Your instructions:
Here is the task for the records below: repeat exactly the lines from the one with "140Q210 144 219" to the one with "57Q186 68 179", both included, and nothing else.

Data extracts:

● ● ● ● ●

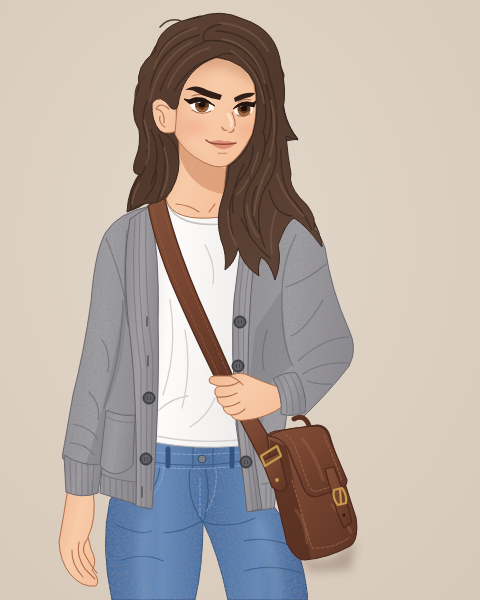
<!DOCTYPE html>
<html lang="en">
<head>
<meta charset="utf-8">
<title>Woman with a satchel</title>
<style>
:root{--backdrop:#dccfc0;--hair:#523a2e;--hair-dark:#35241d;--hair-light:#7a5a48;--skin:#f6c6a2;--skin-shade:#e2a17b;--skin-line:#b06f4e;--wool:#98969a;--wool-dark:#77757a;--wool-line:#65636a;--denim-line:#2f4f78;--stitch:#8fb0d6;--leather:#764430;--leather-dark:#4a281b;--leather-light:#9a6347;--brass:#c59a4c}
html,body{margin:0;overflow:hidden;background:var(--backdrop)}
svg{display:block;width:480px;height:600px}
.line{fill:none;stroke-linecap:round;stroke-linejoin:round}
.hair{fill:url(#hairTone);stroke:var(--hair-dark);stroke-width:1}
.strand-dark{stroke:var(--hair-dark);stroke-width:1.3;opacity:.75}
.strand-light{stroke:var(--hair-light);stroke-width:1.8;opacity:.65}
.skin{fill:url(#skinTone);stroke:var(--skin-line);stroke-width:1}
.skin-fold{stroke:var(--skin-line);stroke-width:1.1}
.wool{fill:url(#woolTone);stroke:var(--wool-line);stroke-width:1}
.wool-fold{stroke:var(--wool-line);stroke-width:1.2;opacity:.6}
.wool-shade{fill:var(--wool-dark);opacity:.4}
.rib{stroke:var(--wool-line);stroke-width:1;opacity:.5}
.denim{fill:url(#denimTone);stroke:var(--denim-line);stroke-width:1}
.denim-fold{stroke:var(--denim-line);stroke-width:1.2;opacity:.65}
.stitch{stroke:var(--stitch);stroke-width:1;stroke-dasharray:3 2;opacity:.8}
.leather{fill:url(#leatherTone);stroke:var(--leather-dark);stroke-width:1.2}
.leather-stitch{stroke:var(--leather-light);stroke-width:1;stroke-dasharray:3 2}
.brass{stroke:var(--brass);stroke-width:2.2}
</style>
</head>
<body>
<svg viewBox="0 0 480 600" role="img" aria-label="Illustration of a woman with long brown hair, a grey cardigan, jeans and a brown satchel">
<defs>
<radialGradient id="wallTone" cx=".45" cy=".4" r=".8"><stop offset="0" stop-color="#e2d7ca"/><stop offset="1" stop-color="#d7c9b9"/></radialGradient>
<linearGradient id="hairTone" x2=".5" y2="1"><stop offset="0" stop-color="#5f4436"/><stop offset=".5" stop-color="#50382c"/><stop offset="1" stop-color="#5c4235"/></linearGradient>
<linearGradient id="skinTone" x2="1" y2=".6"><stop offset="0" stop-color="#efb792"/><stop offset=".5" stop-color="#f8cba9"/><stop offset="1" stop-color="#f5c19c"/></linearGradient>
<linearGradient id="woolTone" x2="1" y2=".3"><stop offset="0" stop-color="#8f8d91"/><stop offset=".5" stop-color="#a09ea1"/><stop offset="1" stop-color="#8d8b90"/></linearGradient>
<linearGradient id="shirtTone" x2="1" y2=".2"><stop offset="0" stop-color="#e9e7e6"/><stop offset=".3" stop-color="#fdfcfb"/><stop offset="1" stop-color="#efedec"/></linearGradient>
<linearGradient id="denimTone" x2="1"><stop offset="0" stop-color="#456c9f"/><stop offset=".28" stop-color="#648dbf"/><stop offset=".5" stop-color="#466fa3"/><stop offset=".75" stop-color="#608abb"/><stop offset="1" stop-color="#41669a"/></linearGradient>
<linearGradient id="leatherTone" x2="1" y2="1"><stop offset="0" stop-color="#83503a"/><stop offset=".5" stop-color="#75432f"/><stop offset="1" stop-color="#5e3425"/></linearGradient>
<filter id="knit" x="0" y="0" width="1" height="1"><feTurbulence type="fractalNoise" baseFrequency=".35 .5" numOctaves="2" seed="4" result="grain"/><feColorMatrix in="grain" values="0 0 0 0 .25 0 0 0 0 .25 0 0 0 0 .28 .9 0 0 0 -.32" result="specks"/><feComposite in="specks" in2="SourceGraphic" operator="in" result="weave"/><feMerge><feMergeNode in="SourceGraphic"/><feMergeNode in="weave"/></feMerge></filter>
<filter id="soft" x="-.5" y="-.5" width="2" height="2"><feGaussianBlur stdDeviation="5"/></filter>
<g id="button"><circle r="6" fill="#4d4c51" stroke="#343338"/><circle r="4" fill="#626167"/><path d="M-2-1h1M1-1h1M-2 1h1M1 1h1" stroke="#29282c" stroke-width="1.2"/></g>
<clipPath id="faceClip"><path d="M178 96Q188 66 216 58Q244 58 254 84Q259 112 252 134Q241 158 226 166Q217 169 203 162Q183 152 175 134Z"/></clipPath>
</defs>

<rect id="wall" width="480" height="600" fill="url(#wallTone)"/>

<g id="hair-back">
<path class="hair" d="M200 16Q160 24 147 65Q130 90 140 119Q150 140 142 170Q128 188 127 212Q140 208 150 200L175 212H222L270 280L284 236L322 246Q318 217 294 196Q280 176 285 141L298 139Q278 115 284 75Q268 20 200 16Z"/>
</g>

<g id="jeans" filter="url(#knit)">
<path class="denim" d="M151 440L243 443L274 507Q302 540 308 600H228Q218 552 203 522Q203 565 195 600H112Q100 545 110 500Z"/>
</g>
<g id="jeans-details">
<path class="line denim-fold" d="M152 462Q195 469 242 461M193 447V468M190 468Q186 500 203 522M213 448V467M205 468Q212 496 204 520M160 466Q158 492 134 504M204 520Q184 532 164 533M203 522Q230 530 255 518M117 525Q140 536 151 531M122 560Q145 552 163 561M244 541Q270 536 290 546M245 571Q270 563 302 573"/>
<path class="line stitch" d="M153 452Q195 457 240 452M153 466Q195 472 242 465M164 468Q161 494 139 507M216 470Q218 492 206 512M200 478V516"/>
<path class="line" d="M146 520Q139 560 145 600M260 525Q276 560 278 600" stroke="#a5c3e3" stroke-width="10" opacity=".22" filter="url(#soft)"/>
<circle cx="202" cy="459" r="4" fill="#7b7f86" stroke="#344d6c"/>
<path class="line" d="M168 449V466M232 448V466" stroke="#34547f" stroke-width="5"/>
</g>

<g id="left-hand">
<path class="skin" d="M68 488Q64 514 59 542Q60 561 70 574Q82 588 96 586Q101 580 92 570Q98 563 91 549L88 537Q97 518 93 490Z"/>
<path class="line skin-fold" d="M79 542Q76 556 85 569L95 579M72 550Q71 564 83 577M88 538Q82 546 84 553Q91 566 97 573"/>
</g>

<g id="shirt">
<path d="M161 196Q188 226 222 214L250 245L240 446Q195 450 153 442L148 210Z" fill="url(#shirtTone)" stroke="#bab5b2"/>
<path class="line" d="M166 199Q173 228 224 224" stroke="#c9c3bf" stroke-width="1.5"/>
<path class="line" d="M156 436Q195 444 238 440M170 300Q178 350 163 395M185 330Q192 370 182 408M159 410Q172 398 188 396M215 398Q208 416 190 427M205 245Q216 265 213 284" stroke="#d3cfcd" stroke-width="1.3"/>
</g>

<g id="neck">
<path class="skin" d="M178 130Q183 174 166 199Q172 223 221 217L227 160Z"/>
<path d="M179 140Q198 164 225 168L224 194Q191 190 179 155Z" fill="#d18f69" opacity=".65"/>
<path class="line skin-fold" d="M176 204Q190 205 199 212M215 204L209 212"/>
</g>

<g id="cardigan" filter="url(#knit)">
<path class="wool" d="M150 206Q118 213 106 232Q95 250 91 302Q84 352 73 395Q67 430 62 458Q79 474 102 466L100 493L148 508L156 430L158 300Z"/>
<path class="wool" d="M242 235Q262 205 284 204Q313 214 325 248Q331 290 349 330Q358 349 349 366Q330 391 302 418L288 405L274 508L248 512L236 424Z"/>
<path class="wool" d="M64 455Q82 467 102 464L98 493Q82 499 66 492Z"/>
</g>
<g id="cardigan-details">
<path class="wool-shade" d="M126 288Q128 360 105 410L101 465L85 466Q111 390 126 288ZM282 290Q284 340 292 366L272 381L262 427L245 420L255 330Z"/>
<path class="wool" d="M150 206L130 219Q122 260 128 320Q138 390 136 506L152 509Q160 400 158 320Q160 255 150 206Z"/>
<path class="wool" d="M240 252L234 300Q230 350 237 420L247 512L262 509L249 420Q245 340 255 250Z"/>
<path class="line rib" d="M135 218Q130 290 141 370L141 506M140 214Q136 290 147 370L146 507M146 210Q144 290 153 360L151 490M244 255Q233 330 243 420L253 510M250 255Q239 330 246 420L258 509"/>
<path class="line rib" d="M70 460L71 492M76 463V494M82 464V495M88 465V495M94 465L92 494M104 475V493M110 478V496M116 480V498M122 481V500M128 482V502M133 483V504M266 484V508M271 484V507"/>
<path class="line wool-fold" d="M127 230Q122 290 128 325M106 238Q121 275 125 300M123 300Q122 355 104 408M102 340Q111 352 108 372M89 392Q101 404 98 420M73 424Q92 428 98 440M70 443Q85 443 94 455M101 474Q118 481 136 482M296 235Q281 264 282 299Q281 344 293 366M326 264Q308 280 286 287M323 300Q305 331 291 336M348 337Q323 338 298 361M349 363Q322 361 303 374M332 384Q318 385 307 381M262 484L275 482M267 330Q260 355 264 370"/>
<path class="wool" d="M106 410Q121 417 135 415L133 465Q116 482 100 466Z" filter="url(#knit)"/>
<path class="line rib" d="M106 417Q121 424 135 422"/>
<path class="line" d="M147 317V326M148 356V366M142 487V497" stroke="#55545a" stroke-width="1.5"/>
<use href="#button" x="149" y="398"/><use href="#button" x="146" y="459"/><use href="#button" x="240" y="322"/><use href="#button" x="238" y="366"/><use href="#button" x="246" y="462"/>
</g>

<g id="shoulder-strap">
<path class="leather" d="M148 206Q156 199 165 199Q174 240 198 297L235 381L219 386Q190 327 171 282Q154 240 148 206Z"/>
<path class="line leather-stitch" d="M152 207Q160 245 176 283L222 382M162 203Q172 245 195 298L230 378" opacity=".6"/>
<path class="leather" d="M240 420L256 416L280 455L264 466Z"/>
</g>

<g id="satchel">
<path class="line" d="M294 419Q306 413 310 429" stroke="#593022" stroke-width="5"/>
<path d="M285 540Q300 566 330 559L357 540L350 570L310 572Z" fill="#3b2218" opacity=".25" filter="url(#soft)"/>
<path class="leather" d="M268 440Q264 434 276 431L317 425Q328 425 331 440L356 518Q359 540 350 546Q328 558 305 560Q295 560 287 543L272 478Z"/>
<path d="M270 440L286 446L311 559Q296 562 287 543L271 478Z" fill="#512c1e" opacity=".65"/>
<path class="line leather-stitch" d="M292 480L312 548Q334 549 350 537"/>
<path class="leather" d="M269 436Q280 428 319 426Q328 429 330 440L347 480Q347 488 338 490L316 497Q307 497 303 487L288 449Q282 437 269 436Z"/>
<path class="line leather-stitch" d="M285 435Q292 437 296 449L309 486Q311 492 318 491L336 485Q342 482 341 477L324 435"/>
<path class="line" d="M302 438Q316 455 323 480M332 505Q346 522 351 532M296 510Q306 523 307 543" stroke="#a06a4e" stroke-width="3" opacity=".35"/>
<path class="leather" d="M262 461L279 453L287 485Q286 492 278 491L272 487Z"/>
<path class="line brass" d="M261 456L277 446L281 456L265 466Z"/>
<circle cx="277" cy="480" r="2" fill="var(--brass)"/>
<path class="leather" d="M325 469L334 467L345 496L352 522L344 528L337 512Z"/>
<path class="line brass" d="M334 490L342 488Q347 495 346 503L338 505Q332 498 334 490ZM340 489L341 504"/>
<circle cx="344" cy="515" r="1.5" fill="#2f1912"/>
</g>

<g id="right-hand">
<path class="skin" d="M278 387Q260 381 245 374Q236 372 230 376L214 376Q207 377 210 383L218 386Q212 391 217 397Q217 403 223 406Q223 413 231 415Q234 422 246 420Q266 418 282 407Z"/>
<path class="line skin-fold" d="M218 386Q232 387 239 382M217 397Q228 398 237 393M223 407Q232 407 240 402M231 415Q239 415 245 409M230 376Q238 379 243 385"/>
<path class="wool" d="M273 379Q286 371 296 373Q306 388 306 411Q294 418 281 414Q283 394 273 379Z" filter="url(#knit)"/>
<path class="line rib" d="M278 378Q288 394 287 413M284 376Q294 393 293 414M290 374Q301 392 300 412"/>
</g>

<g id="face">
<path class="skin" d="M176 107Q164 91 153 101Q147 111 154 126Q163 137 177 131Z"/>
<path class="line skin-fold" d="M169 109Q160 101 156 109Q165 110 164 123M160 116Q158 123 165 127"/>
<path class="skin" d="M178 96Q188 66 216 58Q244 58 254 84Q259 112 252 134Q241 158 226 166Q217 169 203 162Q183 152 175 134Z"/>
<g clip-path="url(#faceClip)">
<path d="M171 86Q181 120 182 142L207 164L176 155Z" fill="var(--skin-shade)" opacity=".45" filter="url(#soft)"/>
<path d="M183 80Q215 53 256 86L252 62L210 50Z" fill="#c98b66" opacity=".55" filter="url(#soft)"/>
<ellipse cx="194" cy="128" rx="13" ry="8" fill="#ef9a80" opacity=".4" filter="url(#soft)"/>
<ellipse cx="247" cy="130" rx="8" ry="7" fill="#ef9a80" opacity=".4" filter="url(#soft)"/>
</g>
<g id="eyes">
<path d="M188 103Q198 94 213 103L214 109Q206 115 195 112Z" fill="#fffaf5"/>
<path d="M234 108Q242 100 253 105Q254 112 248 116Q239 117 235 113Z" fill="#fffaf5"/>
<ellipse cx="202" cy="105" rx="7" ry="7.5" fill="#633a22"/><ellipse cx="244" cy="109.500" rx="6.500" ry="7" fill="#633a22"/>
<path d="M197 108Q202 114 207 108M239 112Q244 117 249 112" class="line" stroke="#a56a3d" stroke-width="2"/>
<circle cx="202" cy="104" r="3.500" fill="#1c100c"/><circle cx="244" cy="108" r="3.300" fill="#1c100c"/>
<circle cx="199" cy="101" r="2" fill="#fff"/><circle cx="241" cy="105" r="1.800" fill="#fff"/>
<path d="M184 99L189 100Q201 93 215 106Q202 98 190 104ZM233 109Q241 99 253 103L256 101L254 107Q242 103 233 109Z" fill="#23150f" stroke="#23150f" stroke-linejoin="round"/>
<path class="line skin-fold" d="M192 110Q201 116 211 111M237 115Q243 118 250 114M192 96Q203 92 212 98M238 102Q244 98 251 100"/>
</g>
<path id="brows" d="M185 90Q195 83 207 90L222 95L220 100Q205 97 198 93Q192 89 185 90ZM234 98Q243 92 255 93Q253 97 246 98L235 102Z" fill="#2f1f18"/>
<g id="nose-mouth">
<path class="line skin-fold" d="M222 127Q223 131 227 130M229 132Q233 133 234 129M232 112Q236 122 235 126"/>
<path d="M228 114Q233 122 231 126" class="line" stroke="#ffe2ca" stroke-width="3" opacity=".8"/>
<path d="M209 142Q216 140 221 140Q224 142 227 141Q232 141 235 144Q229 150 221 149Q214 147 209 142Z" fill="#de8f78"/>
<path class="line" d="M206 140Q210 144 219 144Q227 145 236 143" stroke="#8f4937" stroke-width="1.5"/>
<path class="line skin-fold" d="M218 153Q223 154 227 153" opacity=".6"/>
</g>
</g>

<g id="hair-front">
<path class="hair" d="M216 57Q186 68 179 99Q178 113 171 108Q160 92 152 103Q151 121 160 131Q174 138 178 153Q182 171 171 191Q160 204 152 203Q141 203 131 210Q128 190 142 174Q129 177 136 157Q141 145 139 130Q128 112 139 87Q135 66 155 52Q158 23 196 18Q220 8 243 19Q278 30 281 67Q287 90 283 109Q288 129 298 140L286 136Q288 158 291 174Q288 184 300 198Q317 214 314 229Q322 235 322 247Q306 225 294 218Q286 222 278 245Q282 262 275 280Q270 262 261 257Q257 268 259 276Q243 266 238 248Q235 263 225 270Q227 254 221 240Q215 219 222 199Q229 178 229 166Q245 157 253 134Q260 106 255 84Q246 62 216 57Z"/>
<path class="line strand-dark" d="M205 42Q173 53 160 91M199 35Q158 46 150 88M188 29Q165 37 157 58M216 57Q190 64 174 91M147 101Q138 123 150 146M151 130Q163 154 151 184M159 135Q172 164 157 201M142 174Q149 163 147 150M145 199Q158 185 156 169M204 41Q246 36 264 79Q279 119 264 149M216 31Q261 33 270 79Q280 112 276 137M216 57Q237 45 257 74Q271 106 263 133M263 130Q270 154 251 182Q238 205 249 232M275 137Q281 166 265 188Q252 215 265 248M253 145Q254 164 239 181Q224 205 233 235M244 164Q230 190 233 213M281 150Q280 180 290 196Q306 215 312 230M269 190Q274 214 292 216M241 218Q251 243 270 258M257 186Q245 211 261 235M204 41Q200 28 222 24"/>
<path class="line strand-light" d="M196 28Q163 37 154 69M209 48Q180 56 168 87M192 42Q159 58 150 101M220 23Q254 26 268 51M222 39Q255 45 265 83M231 51Q258 66 264 103M144 120Q153 145 146 165M164 148Q173 175 161 196M271 101Q278 128 270 156M258 153Q252 179 237 195M270 163Q256 190 254 215M228 211Q228 231 236 245M277 174Q284 198 304 216M247 205Q248 224 258 237M276 211Q269 230 272 254M139 184Q133 194 132 204"/>
<path class="line" d="M160 27Q169 17 181 21M276 111Q291 128 293 138M147 76Q132 84 136 105M295 195Q309 204 314 219M250 170Q251 180 247 188" stroke="var(--hair)" stroke-width="1.5"/>
</g>
</svg>
</body>
</html>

● ● ● ● ●

Task answer:
<path class="line" d="M206 140Q210 144 219 144Q227 145 236 143" stroke="#8f4937" stroke-width="1.5"/>
<path class="line skin-fold" d="M218 153Q223 154 227 153" opacity=".6"/>
</g>
</g>

<g id="hair-front">
<path class="hair" d="M216 57Q186 68 179 99Q178 113 171 108Q160 92 152 103Q151 121 160 131Q174 138 178 153Q182 171 171 191Q160 204 152 203Q141 203 131 210Q128 190 142 174Q129 177 136 157Q141 145 139 130Q128 112 139 87Q135 66 155 52Q158 23 196 18Q220 8 243 19Q278 30 281 67Q287 90 283 109Q288 129 298 140L286 136Q288 158 291 174Q288 184 300 198Q317 214 314 229Q322 235 322 247Q306 225 294 218Q286 222 278 245Q282 262 275 280Q270 262 261 257Q257 268 259 276Q243 266 238 248Q235 263 225 270Q227 254 221 240Q215 219 222 199Q229 178 229 166Q245 157 253 134Q260 106 255 84Q246 62 216 57Z"/>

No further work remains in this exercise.